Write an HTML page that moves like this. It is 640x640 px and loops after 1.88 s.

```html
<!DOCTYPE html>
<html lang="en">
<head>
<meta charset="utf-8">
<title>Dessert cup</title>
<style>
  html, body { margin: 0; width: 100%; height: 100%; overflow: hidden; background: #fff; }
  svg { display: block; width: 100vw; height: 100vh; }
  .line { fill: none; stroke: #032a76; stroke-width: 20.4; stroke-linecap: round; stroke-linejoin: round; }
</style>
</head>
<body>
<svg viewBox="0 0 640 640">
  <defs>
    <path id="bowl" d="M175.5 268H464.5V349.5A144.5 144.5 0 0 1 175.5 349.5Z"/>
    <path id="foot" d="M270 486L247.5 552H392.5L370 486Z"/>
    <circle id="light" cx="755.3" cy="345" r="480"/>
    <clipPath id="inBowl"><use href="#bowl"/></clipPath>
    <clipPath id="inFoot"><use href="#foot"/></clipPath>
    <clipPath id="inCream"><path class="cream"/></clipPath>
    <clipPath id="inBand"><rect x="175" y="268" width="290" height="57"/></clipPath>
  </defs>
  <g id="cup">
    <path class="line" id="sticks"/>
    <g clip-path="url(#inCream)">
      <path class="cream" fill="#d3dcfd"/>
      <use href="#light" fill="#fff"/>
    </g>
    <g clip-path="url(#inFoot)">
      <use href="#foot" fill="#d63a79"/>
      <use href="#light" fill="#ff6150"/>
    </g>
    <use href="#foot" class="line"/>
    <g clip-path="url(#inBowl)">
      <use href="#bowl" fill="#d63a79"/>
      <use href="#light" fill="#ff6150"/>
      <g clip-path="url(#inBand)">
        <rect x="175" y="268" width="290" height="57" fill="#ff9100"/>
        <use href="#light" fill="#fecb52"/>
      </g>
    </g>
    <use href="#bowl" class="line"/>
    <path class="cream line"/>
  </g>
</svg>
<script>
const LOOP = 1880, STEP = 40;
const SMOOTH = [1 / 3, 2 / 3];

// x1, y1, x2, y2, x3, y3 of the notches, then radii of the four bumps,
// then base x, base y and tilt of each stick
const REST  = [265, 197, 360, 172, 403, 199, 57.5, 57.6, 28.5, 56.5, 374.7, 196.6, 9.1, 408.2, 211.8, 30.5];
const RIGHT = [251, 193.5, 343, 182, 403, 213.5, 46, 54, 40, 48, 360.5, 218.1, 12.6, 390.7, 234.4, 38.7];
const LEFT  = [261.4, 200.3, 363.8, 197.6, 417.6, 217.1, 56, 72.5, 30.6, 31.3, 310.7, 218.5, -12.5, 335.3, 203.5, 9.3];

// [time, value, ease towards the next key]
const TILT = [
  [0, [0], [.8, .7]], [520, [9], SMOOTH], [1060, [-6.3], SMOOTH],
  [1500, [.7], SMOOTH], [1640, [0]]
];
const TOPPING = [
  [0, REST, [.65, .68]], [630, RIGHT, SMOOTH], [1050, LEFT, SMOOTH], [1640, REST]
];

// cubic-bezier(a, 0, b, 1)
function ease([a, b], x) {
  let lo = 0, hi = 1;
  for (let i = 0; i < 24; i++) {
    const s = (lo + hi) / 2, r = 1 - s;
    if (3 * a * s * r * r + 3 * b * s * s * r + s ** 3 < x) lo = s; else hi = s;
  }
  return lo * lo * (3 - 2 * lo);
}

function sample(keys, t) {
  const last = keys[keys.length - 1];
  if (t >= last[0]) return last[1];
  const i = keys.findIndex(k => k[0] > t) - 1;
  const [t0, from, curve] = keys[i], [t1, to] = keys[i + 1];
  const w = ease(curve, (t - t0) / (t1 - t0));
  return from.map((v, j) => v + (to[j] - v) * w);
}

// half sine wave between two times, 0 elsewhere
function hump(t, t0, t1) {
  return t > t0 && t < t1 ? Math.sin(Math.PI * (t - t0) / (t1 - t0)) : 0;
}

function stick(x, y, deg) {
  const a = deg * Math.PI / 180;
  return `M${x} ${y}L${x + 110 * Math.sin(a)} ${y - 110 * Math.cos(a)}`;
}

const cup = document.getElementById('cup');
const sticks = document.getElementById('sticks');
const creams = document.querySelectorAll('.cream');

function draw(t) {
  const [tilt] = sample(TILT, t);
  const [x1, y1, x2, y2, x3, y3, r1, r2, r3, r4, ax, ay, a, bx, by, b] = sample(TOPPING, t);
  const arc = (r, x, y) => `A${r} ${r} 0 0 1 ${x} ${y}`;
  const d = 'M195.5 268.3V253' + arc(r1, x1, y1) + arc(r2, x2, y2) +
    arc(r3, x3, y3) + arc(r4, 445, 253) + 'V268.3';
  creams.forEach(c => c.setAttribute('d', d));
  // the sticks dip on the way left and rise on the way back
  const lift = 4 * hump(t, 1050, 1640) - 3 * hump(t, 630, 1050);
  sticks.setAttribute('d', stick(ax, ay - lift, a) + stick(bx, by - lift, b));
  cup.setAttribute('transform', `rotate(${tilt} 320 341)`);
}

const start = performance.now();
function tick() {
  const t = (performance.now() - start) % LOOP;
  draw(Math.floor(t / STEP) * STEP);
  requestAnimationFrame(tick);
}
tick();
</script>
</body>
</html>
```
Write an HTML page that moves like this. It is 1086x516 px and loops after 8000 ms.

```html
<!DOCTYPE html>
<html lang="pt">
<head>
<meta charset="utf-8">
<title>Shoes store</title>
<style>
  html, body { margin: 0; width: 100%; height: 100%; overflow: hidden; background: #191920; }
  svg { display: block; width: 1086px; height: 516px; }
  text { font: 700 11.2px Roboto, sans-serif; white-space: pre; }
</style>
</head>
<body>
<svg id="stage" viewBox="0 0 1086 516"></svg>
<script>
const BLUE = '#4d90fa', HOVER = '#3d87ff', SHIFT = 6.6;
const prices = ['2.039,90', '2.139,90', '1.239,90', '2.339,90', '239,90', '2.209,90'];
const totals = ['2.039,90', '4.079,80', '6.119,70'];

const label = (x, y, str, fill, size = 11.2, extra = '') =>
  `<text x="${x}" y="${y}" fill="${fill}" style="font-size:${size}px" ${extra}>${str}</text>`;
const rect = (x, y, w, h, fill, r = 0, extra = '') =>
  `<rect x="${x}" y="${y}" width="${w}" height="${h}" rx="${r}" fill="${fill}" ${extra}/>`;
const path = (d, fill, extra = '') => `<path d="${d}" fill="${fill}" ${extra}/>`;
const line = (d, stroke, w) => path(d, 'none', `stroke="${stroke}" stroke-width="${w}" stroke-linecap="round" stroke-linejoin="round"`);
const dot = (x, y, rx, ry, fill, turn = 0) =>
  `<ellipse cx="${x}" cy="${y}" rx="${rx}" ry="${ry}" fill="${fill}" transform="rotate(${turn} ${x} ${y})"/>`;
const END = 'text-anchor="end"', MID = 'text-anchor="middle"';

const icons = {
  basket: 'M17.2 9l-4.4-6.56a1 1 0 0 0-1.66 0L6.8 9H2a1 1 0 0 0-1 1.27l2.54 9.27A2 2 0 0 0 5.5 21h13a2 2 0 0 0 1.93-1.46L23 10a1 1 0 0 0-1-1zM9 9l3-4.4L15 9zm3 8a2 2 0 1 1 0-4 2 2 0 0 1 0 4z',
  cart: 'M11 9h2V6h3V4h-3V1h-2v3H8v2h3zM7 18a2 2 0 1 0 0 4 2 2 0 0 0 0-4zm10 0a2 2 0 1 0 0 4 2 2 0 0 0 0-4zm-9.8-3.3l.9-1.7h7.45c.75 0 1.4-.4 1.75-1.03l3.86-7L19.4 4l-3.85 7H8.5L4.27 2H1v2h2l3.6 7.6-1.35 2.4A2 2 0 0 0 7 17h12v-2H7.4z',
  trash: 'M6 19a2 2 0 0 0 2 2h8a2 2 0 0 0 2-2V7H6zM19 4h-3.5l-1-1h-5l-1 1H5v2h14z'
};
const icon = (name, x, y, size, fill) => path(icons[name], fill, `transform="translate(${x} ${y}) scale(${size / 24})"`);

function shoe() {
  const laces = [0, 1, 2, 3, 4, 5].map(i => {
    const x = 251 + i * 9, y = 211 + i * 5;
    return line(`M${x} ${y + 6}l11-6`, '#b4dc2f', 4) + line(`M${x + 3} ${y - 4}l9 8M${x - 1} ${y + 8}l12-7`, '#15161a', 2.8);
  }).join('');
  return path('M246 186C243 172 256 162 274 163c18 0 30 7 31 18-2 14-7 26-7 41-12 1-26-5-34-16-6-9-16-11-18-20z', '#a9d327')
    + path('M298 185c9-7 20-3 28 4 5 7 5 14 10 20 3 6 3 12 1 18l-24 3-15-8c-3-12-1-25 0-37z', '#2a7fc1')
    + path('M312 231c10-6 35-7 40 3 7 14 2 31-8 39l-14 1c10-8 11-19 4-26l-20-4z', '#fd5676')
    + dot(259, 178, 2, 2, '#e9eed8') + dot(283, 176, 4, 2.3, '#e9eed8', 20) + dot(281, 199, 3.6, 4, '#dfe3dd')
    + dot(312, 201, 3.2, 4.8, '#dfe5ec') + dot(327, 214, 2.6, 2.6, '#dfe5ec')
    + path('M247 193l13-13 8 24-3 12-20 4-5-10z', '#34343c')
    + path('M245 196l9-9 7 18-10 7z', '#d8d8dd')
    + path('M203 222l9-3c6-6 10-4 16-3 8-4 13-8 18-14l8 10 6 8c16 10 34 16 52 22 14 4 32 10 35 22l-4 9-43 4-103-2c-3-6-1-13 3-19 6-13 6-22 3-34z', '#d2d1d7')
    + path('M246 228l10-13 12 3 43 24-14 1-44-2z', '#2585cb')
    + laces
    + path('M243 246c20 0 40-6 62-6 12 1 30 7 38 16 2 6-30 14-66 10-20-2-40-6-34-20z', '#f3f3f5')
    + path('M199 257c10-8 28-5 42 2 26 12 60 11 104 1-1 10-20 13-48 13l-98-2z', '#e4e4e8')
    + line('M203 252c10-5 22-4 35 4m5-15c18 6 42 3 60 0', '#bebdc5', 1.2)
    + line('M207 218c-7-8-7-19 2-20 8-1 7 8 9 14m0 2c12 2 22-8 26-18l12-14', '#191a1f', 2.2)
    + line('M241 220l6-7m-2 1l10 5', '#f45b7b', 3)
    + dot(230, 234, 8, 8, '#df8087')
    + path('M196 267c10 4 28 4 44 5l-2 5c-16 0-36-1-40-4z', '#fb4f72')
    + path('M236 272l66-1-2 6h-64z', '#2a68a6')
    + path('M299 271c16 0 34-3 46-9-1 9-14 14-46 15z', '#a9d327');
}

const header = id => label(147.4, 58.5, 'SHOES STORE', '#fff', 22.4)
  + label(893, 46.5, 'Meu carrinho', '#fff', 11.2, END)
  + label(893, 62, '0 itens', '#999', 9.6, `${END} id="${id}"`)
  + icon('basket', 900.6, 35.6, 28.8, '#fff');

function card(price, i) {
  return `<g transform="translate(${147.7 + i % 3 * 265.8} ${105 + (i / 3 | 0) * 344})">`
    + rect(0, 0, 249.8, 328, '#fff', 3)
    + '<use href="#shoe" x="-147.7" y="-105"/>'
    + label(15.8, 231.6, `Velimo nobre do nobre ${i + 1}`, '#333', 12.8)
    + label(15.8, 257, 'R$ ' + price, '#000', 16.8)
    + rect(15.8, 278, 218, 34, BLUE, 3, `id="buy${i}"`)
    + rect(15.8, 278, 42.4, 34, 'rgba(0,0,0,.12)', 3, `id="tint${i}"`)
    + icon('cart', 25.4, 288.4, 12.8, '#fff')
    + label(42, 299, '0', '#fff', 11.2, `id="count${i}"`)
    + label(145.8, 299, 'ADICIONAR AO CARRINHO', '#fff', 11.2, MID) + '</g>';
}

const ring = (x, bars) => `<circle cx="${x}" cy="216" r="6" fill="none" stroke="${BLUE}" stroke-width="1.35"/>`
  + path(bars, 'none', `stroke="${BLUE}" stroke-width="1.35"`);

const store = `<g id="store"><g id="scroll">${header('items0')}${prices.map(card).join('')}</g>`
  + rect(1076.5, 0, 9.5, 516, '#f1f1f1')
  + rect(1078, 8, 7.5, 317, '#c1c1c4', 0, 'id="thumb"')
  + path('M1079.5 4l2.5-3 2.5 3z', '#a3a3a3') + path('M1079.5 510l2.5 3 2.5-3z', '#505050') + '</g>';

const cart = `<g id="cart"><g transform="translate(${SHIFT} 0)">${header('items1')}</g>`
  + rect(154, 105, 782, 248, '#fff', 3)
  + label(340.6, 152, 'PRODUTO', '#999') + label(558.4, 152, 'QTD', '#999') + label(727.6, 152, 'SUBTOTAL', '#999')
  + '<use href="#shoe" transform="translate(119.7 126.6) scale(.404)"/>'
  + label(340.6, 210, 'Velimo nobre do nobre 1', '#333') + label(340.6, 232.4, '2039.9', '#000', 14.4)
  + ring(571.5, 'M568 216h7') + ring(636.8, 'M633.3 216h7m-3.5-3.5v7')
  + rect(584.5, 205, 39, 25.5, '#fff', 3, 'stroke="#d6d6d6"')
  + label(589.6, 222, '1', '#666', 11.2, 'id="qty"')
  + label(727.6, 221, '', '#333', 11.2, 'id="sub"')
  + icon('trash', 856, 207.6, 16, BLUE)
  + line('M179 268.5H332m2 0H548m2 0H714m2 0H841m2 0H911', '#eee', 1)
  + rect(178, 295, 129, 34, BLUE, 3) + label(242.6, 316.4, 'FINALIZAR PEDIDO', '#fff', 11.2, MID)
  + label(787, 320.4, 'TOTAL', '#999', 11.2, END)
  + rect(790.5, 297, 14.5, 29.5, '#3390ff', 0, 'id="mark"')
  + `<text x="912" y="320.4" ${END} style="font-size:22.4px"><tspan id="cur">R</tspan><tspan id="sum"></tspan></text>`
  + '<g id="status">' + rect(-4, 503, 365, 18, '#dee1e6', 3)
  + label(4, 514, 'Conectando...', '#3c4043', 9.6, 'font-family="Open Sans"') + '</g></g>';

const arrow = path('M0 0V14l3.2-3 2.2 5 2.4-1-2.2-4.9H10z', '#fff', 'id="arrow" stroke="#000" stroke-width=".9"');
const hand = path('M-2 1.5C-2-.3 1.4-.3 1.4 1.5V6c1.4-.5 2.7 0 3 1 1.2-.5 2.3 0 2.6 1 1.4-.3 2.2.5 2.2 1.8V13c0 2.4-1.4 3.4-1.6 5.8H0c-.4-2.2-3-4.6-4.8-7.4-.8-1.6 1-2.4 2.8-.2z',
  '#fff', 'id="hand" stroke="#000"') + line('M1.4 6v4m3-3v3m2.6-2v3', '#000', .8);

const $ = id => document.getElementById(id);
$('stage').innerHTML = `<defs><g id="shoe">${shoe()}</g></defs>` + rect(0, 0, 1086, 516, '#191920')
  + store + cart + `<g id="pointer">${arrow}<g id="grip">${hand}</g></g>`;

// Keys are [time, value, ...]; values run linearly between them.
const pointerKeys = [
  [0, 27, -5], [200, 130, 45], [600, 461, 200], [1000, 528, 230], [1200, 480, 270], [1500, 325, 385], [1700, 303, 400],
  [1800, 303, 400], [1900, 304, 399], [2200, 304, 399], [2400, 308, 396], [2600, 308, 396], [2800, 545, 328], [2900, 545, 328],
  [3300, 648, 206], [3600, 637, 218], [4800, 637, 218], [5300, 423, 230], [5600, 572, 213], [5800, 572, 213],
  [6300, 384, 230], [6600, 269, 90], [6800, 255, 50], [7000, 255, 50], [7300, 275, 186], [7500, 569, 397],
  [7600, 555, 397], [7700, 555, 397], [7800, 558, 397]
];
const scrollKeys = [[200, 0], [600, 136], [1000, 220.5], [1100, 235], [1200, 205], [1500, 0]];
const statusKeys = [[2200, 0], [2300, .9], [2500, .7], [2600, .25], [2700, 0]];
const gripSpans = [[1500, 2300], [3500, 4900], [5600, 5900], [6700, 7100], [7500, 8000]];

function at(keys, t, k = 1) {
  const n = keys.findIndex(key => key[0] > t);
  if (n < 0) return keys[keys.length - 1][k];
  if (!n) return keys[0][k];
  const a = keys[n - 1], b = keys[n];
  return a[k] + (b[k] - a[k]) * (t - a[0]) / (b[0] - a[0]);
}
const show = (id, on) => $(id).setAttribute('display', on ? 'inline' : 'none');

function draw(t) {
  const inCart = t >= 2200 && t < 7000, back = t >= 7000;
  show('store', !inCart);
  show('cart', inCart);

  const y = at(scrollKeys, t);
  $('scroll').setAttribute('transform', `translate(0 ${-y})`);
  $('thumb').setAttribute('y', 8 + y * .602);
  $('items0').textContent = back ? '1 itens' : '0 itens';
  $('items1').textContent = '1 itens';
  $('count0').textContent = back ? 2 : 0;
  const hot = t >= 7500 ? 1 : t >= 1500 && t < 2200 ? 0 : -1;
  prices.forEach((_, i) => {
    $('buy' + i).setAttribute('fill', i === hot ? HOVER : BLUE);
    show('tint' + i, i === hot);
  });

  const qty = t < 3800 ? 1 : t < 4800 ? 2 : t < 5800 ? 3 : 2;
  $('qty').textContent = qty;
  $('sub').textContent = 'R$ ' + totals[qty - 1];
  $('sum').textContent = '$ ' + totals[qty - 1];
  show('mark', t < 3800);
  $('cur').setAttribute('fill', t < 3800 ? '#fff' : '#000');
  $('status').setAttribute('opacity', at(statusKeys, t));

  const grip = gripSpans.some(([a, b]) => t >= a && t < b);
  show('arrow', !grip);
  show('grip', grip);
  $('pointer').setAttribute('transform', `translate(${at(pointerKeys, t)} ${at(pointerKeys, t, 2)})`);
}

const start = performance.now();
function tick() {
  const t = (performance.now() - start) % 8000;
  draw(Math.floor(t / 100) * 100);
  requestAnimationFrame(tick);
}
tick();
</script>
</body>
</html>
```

* * * * * * *

• **Exercise directions**
Keep only the lines of the listing that contain the word "BLUE", and copy them.

• **Reply to the task**
const BLUE = '#4d90fa', HOVER = '#3d87ff', SHIFT = 6.6;
    + rect(15.8, 278, 218, 34, BLUE, 3, `id="buy${i}"`)
const ring = (x, bars) => `<circle cx="${x}" cy="216" r="6" fill="none" stroke="${BLUE}" stroke-width="1.35"/>`
  + path(bars, 'none', `stroke="${BLUE}" stroke-width="1.35"`);
  + icon('trash', 856, 207.6, 16, BLUE)
  + rect(178, 295, 129, 34, BLUE, 3) + label(242.6, 316.4, 'FINALIZAR PEDIDO', '#fff', 11.2, MID)
    $('buy' + i).setAttribute('fill', i === hot ? HOVER : BLUE);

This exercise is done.